Plant Pest Phenology

Plant Pest Phenomena – a Fresh Phenological Perspective

Plant and insect activity rely on moderate temperatures; a temperature of 50 F is the starting point for growth and development.  In the northeast, we generally reach daily temperatures averaging in the 50s sometime in April (or oddly this year, in May)!  Buds swell, plants flower, and insects emerge from their winter diapause.  Hemlock woolly adelgid being the exception; they are active in the winter months.  Spring has arrived and it’s time to plant, enjoy the bursting buds and bloom, and to consider the pesky if not sometime persistent issue of pests in the garden.

Temperatures drive change in plant development – bud swell, bud burst and flowering; these events are plant phenology. Concurrent with plant growth and flowering is insect activity; the two go hand in hand.  Given this, we can use the phenomenon of phenology as a clock to help guide insect management decisions.

The top ten insect pests that we’ll consider here (in this installment) are: Eastern tent caterpillar, Hemlock woolly adelgid, Gypsy moth, Aphids, Cankerworms (inch worms), Birch leafminer, Spotted Lanternfly, Emerald ash borer, Cottony maple scale, and Japanese beetle.

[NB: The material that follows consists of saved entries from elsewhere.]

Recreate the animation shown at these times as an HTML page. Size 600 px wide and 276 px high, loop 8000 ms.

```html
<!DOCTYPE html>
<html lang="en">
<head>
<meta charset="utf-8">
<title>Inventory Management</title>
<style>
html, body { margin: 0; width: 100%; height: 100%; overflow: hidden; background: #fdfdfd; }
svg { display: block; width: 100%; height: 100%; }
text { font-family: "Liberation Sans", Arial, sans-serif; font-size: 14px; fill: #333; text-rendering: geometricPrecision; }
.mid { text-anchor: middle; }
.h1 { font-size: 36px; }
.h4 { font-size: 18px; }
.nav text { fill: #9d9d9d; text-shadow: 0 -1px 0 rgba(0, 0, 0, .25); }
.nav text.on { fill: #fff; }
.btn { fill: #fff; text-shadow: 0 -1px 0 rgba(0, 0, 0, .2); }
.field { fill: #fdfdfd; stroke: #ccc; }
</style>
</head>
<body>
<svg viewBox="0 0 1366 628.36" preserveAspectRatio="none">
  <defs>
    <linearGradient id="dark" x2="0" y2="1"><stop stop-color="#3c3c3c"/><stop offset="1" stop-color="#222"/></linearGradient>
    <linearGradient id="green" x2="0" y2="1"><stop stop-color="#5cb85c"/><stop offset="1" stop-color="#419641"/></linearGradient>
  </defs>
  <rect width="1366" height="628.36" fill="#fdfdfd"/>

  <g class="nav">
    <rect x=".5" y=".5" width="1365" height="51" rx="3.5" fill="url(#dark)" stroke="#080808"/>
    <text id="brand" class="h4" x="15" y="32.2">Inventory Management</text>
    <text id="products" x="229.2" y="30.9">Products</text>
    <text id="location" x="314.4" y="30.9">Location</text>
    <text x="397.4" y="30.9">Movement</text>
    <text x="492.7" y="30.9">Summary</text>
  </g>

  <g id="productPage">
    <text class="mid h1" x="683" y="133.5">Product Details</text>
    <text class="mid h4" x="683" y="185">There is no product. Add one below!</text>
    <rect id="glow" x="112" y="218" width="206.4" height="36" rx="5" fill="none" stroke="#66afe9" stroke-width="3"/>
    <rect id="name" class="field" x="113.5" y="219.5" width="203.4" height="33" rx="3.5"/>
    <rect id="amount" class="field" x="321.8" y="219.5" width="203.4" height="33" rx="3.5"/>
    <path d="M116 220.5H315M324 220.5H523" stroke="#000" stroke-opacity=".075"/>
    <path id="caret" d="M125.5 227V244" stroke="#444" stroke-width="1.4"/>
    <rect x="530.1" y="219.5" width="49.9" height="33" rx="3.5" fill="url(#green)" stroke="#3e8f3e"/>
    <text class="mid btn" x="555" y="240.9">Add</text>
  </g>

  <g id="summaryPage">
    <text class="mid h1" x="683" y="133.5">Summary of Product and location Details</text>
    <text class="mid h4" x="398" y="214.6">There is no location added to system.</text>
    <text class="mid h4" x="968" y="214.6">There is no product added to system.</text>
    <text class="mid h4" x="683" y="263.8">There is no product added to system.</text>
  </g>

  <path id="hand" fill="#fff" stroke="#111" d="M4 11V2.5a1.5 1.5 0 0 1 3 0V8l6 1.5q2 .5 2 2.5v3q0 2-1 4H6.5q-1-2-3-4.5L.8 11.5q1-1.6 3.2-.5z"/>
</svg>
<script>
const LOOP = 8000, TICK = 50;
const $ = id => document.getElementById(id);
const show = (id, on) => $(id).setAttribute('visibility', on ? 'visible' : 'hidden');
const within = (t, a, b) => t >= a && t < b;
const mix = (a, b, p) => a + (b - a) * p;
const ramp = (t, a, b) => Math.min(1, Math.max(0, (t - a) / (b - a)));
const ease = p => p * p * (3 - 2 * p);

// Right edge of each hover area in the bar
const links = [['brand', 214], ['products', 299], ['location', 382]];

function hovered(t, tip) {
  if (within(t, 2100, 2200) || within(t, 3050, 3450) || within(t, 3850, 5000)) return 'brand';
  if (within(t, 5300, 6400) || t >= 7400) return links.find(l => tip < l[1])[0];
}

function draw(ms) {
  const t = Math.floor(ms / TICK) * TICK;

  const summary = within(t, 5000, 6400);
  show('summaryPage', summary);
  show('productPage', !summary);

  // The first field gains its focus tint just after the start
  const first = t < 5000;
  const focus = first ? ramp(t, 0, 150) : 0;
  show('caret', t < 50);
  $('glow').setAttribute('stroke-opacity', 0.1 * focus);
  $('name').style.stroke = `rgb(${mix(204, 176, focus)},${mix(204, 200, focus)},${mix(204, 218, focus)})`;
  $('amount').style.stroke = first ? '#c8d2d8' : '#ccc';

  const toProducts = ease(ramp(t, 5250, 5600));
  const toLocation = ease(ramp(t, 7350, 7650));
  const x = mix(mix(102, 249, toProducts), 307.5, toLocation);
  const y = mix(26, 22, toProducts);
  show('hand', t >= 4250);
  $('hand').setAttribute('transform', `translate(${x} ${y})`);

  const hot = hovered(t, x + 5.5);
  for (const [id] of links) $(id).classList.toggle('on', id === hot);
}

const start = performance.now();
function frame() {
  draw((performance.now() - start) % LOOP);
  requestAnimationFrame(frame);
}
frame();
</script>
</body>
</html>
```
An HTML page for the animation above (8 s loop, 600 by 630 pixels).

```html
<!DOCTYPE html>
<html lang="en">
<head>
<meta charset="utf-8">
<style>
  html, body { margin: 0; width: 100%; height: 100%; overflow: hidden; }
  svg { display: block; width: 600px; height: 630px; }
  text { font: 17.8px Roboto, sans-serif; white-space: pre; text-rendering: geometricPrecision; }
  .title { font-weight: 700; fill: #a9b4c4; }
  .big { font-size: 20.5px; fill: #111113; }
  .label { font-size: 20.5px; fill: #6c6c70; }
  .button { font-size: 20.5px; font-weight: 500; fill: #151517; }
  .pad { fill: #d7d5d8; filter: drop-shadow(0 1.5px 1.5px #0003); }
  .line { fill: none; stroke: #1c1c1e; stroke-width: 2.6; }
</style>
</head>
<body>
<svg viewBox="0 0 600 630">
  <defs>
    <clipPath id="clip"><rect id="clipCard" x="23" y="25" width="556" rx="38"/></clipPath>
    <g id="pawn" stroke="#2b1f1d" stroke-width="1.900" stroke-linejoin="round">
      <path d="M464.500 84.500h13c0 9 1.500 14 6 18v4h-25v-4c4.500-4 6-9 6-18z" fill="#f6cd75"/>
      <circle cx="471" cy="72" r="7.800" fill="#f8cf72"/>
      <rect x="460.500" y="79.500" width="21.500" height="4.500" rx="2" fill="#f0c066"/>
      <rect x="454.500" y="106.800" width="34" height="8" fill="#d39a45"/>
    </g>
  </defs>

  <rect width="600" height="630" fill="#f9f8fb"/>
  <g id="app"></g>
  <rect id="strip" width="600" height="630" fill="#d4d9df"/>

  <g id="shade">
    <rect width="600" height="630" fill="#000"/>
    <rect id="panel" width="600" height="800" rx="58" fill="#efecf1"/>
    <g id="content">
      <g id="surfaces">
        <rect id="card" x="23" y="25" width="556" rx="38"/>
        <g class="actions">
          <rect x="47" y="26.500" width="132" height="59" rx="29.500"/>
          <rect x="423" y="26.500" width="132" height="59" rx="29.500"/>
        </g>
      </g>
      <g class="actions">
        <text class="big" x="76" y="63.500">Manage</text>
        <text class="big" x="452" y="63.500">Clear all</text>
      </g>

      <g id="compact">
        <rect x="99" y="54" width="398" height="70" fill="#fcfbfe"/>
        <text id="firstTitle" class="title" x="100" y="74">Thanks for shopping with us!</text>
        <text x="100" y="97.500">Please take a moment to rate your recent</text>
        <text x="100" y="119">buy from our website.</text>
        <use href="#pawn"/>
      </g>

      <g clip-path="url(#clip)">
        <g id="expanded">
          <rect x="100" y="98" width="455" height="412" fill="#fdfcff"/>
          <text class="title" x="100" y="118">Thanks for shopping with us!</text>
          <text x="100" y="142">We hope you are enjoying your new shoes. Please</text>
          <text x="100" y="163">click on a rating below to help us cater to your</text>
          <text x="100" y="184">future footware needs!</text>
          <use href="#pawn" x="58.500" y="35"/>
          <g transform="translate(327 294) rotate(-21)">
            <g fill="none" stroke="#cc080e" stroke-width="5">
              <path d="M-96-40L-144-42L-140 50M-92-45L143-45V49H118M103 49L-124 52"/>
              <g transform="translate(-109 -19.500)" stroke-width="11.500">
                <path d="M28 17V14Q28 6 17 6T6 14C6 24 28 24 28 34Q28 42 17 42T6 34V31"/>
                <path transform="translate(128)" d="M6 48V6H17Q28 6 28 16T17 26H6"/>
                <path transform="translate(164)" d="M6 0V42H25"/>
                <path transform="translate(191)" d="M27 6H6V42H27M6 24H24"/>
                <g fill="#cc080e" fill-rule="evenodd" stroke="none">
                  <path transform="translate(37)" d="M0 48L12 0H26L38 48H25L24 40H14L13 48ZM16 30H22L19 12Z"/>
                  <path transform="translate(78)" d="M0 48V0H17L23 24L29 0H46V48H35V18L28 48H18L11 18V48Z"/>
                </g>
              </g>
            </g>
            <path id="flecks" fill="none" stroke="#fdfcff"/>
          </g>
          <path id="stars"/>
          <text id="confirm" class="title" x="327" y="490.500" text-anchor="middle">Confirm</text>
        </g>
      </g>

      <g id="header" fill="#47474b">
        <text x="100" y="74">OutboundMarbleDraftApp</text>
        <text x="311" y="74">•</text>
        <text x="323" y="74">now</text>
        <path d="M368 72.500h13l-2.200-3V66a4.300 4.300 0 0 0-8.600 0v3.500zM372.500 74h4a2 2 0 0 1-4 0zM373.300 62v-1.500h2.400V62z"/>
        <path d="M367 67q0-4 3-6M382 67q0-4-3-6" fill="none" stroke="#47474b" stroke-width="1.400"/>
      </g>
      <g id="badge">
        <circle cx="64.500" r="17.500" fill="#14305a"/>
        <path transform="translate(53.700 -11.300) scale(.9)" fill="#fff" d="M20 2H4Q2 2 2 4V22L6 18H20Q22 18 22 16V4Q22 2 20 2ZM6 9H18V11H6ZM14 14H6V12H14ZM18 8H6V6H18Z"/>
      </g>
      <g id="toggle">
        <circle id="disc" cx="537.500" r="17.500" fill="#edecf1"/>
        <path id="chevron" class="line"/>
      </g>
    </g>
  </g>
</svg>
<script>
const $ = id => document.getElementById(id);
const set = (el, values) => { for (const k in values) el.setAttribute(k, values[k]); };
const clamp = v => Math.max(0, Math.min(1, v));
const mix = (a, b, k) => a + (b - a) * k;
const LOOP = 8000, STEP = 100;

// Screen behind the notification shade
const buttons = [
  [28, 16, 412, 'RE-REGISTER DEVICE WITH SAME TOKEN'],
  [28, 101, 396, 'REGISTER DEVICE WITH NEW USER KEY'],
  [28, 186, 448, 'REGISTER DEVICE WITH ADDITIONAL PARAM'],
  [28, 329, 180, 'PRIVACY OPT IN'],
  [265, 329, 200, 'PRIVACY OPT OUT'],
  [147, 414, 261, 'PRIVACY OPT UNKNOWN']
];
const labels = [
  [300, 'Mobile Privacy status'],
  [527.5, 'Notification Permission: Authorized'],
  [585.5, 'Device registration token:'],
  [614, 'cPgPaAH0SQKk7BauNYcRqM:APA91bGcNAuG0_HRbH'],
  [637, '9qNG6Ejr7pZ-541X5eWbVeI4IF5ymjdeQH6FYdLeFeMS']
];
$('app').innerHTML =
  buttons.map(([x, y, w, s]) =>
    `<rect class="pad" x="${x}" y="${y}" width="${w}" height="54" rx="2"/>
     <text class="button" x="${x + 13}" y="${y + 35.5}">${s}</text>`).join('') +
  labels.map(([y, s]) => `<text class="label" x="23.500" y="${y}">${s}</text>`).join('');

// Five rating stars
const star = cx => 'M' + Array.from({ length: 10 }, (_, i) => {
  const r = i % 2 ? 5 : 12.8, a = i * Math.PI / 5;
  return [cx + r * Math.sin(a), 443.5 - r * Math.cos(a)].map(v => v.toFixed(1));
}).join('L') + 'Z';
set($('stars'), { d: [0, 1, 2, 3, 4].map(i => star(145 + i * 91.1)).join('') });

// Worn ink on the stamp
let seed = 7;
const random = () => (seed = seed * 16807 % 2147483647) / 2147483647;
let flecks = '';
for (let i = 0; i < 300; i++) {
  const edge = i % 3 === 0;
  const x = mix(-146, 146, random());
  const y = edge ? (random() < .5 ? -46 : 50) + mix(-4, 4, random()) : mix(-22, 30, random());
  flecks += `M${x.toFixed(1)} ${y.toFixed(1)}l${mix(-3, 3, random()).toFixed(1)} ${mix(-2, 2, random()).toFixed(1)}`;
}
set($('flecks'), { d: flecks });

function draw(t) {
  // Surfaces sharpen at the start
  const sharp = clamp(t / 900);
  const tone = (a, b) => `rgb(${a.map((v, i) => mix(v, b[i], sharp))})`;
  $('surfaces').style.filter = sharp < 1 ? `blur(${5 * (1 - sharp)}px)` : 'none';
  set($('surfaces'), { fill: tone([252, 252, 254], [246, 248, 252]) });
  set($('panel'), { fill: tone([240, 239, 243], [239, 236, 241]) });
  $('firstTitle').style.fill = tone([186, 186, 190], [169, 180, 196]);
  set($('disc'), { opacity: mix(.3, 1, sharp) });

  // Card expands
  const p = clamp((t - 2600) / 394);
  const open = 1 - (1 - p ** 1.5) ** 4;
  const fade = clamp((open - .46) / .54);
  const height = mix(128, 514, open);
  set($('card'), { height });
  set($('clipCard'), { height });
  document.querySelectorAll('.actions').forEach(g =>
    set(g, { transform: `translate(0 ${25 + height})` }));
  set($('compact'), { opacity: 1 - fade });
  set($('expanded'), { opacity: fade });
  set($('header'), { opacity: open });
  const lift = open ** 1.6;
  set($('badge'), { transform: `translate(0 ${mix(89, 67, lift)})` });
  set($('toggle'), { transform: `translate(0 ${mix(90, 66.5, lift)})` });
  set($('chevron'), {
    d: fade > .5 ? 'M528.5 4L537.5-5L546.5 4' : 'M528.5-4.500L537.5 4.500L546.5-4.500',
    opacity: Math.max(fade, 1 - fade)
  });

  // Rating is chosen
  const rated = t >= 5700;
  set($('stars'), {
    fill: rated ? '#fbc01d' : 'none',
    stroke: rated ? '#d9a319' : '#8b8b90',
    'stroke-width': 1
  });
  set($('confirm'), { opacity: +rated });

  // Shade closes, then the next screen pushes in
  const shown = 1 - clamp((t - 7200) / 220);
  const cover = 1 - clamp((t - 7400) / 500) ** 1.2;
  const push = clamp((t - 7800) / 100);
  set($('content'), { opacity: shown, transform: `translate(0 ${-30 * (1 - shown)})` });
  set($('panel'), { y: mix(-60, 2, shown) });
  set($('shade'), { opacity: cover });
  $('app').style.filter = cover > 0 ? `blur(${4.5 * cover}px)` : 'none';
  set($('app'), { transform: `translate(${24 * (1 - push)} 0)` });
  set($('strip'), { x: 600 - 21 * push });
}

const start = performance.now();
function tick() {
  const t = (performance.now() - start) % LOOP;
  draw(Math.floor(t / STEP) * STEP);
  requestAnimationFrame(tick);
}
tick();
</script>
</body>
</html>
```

Scout for Eastern tent caterpillar (look for tents in branch crotches of cherry trees) and Gypsy moth in late March to early April when red maple, forsythia, and PJM Rhododendrons are in full flower.  This is also a good time to treat for Hemlock woolly adelgid which are active in the cool weather months. In early April, when crabapple, Japanese cherry, and serviceberry bloom, look for aphids and inchworm activity.  Aphids often make their presence known by excreting honey dew making surfaces sticky, while Cankerworms (inchworms) damage new leaves by consuming them.  Late April to early May, eastern redbud, common lilac, and Korean viburnum bloom; it’s time to think about treating for Birch leafminer and to scout for Spotted Lanternfly egg hatch.  First instar nymphs of Spotted lanternfly drop from trees onto grasses to feed on tender foliage; this is a good time to consider a “drop zone” treatment.  Some of the trees that Spotted Lanternfly overwinter on include Ailanthus altissima (Tree of Heaven), red maple, black walnut, birch, and sycamore.  In mid to late May, Emerald ash borer begin to emerge.  Look for black locust bloom, as well as mock-orange, black cherry, red horsechestnut, and weigela flowering as indicators to treat to protect ash trees. In mid to late June, first generation of Cottony maple scale and Japanese beetle adult emergence are expected.  The phenological indicators include oakleaf hydrangea, Greenspire linden, northern catalpa, mountain laurel, and common elderberry.  Cottony maple scale makes it presence known by dripping honeydew, whereas Japanese beetle adults go to work on skeletonizing a large number of host species including roses, lindens, grapevines, apple, and cherry.


When considering treatments, whether by foliar spray or by tree injection, always read and follow the label instructions. If you need assistance in determining how best to treat a plant pest problem, email or call us here at Arborjet.  We’ll be very happy to help!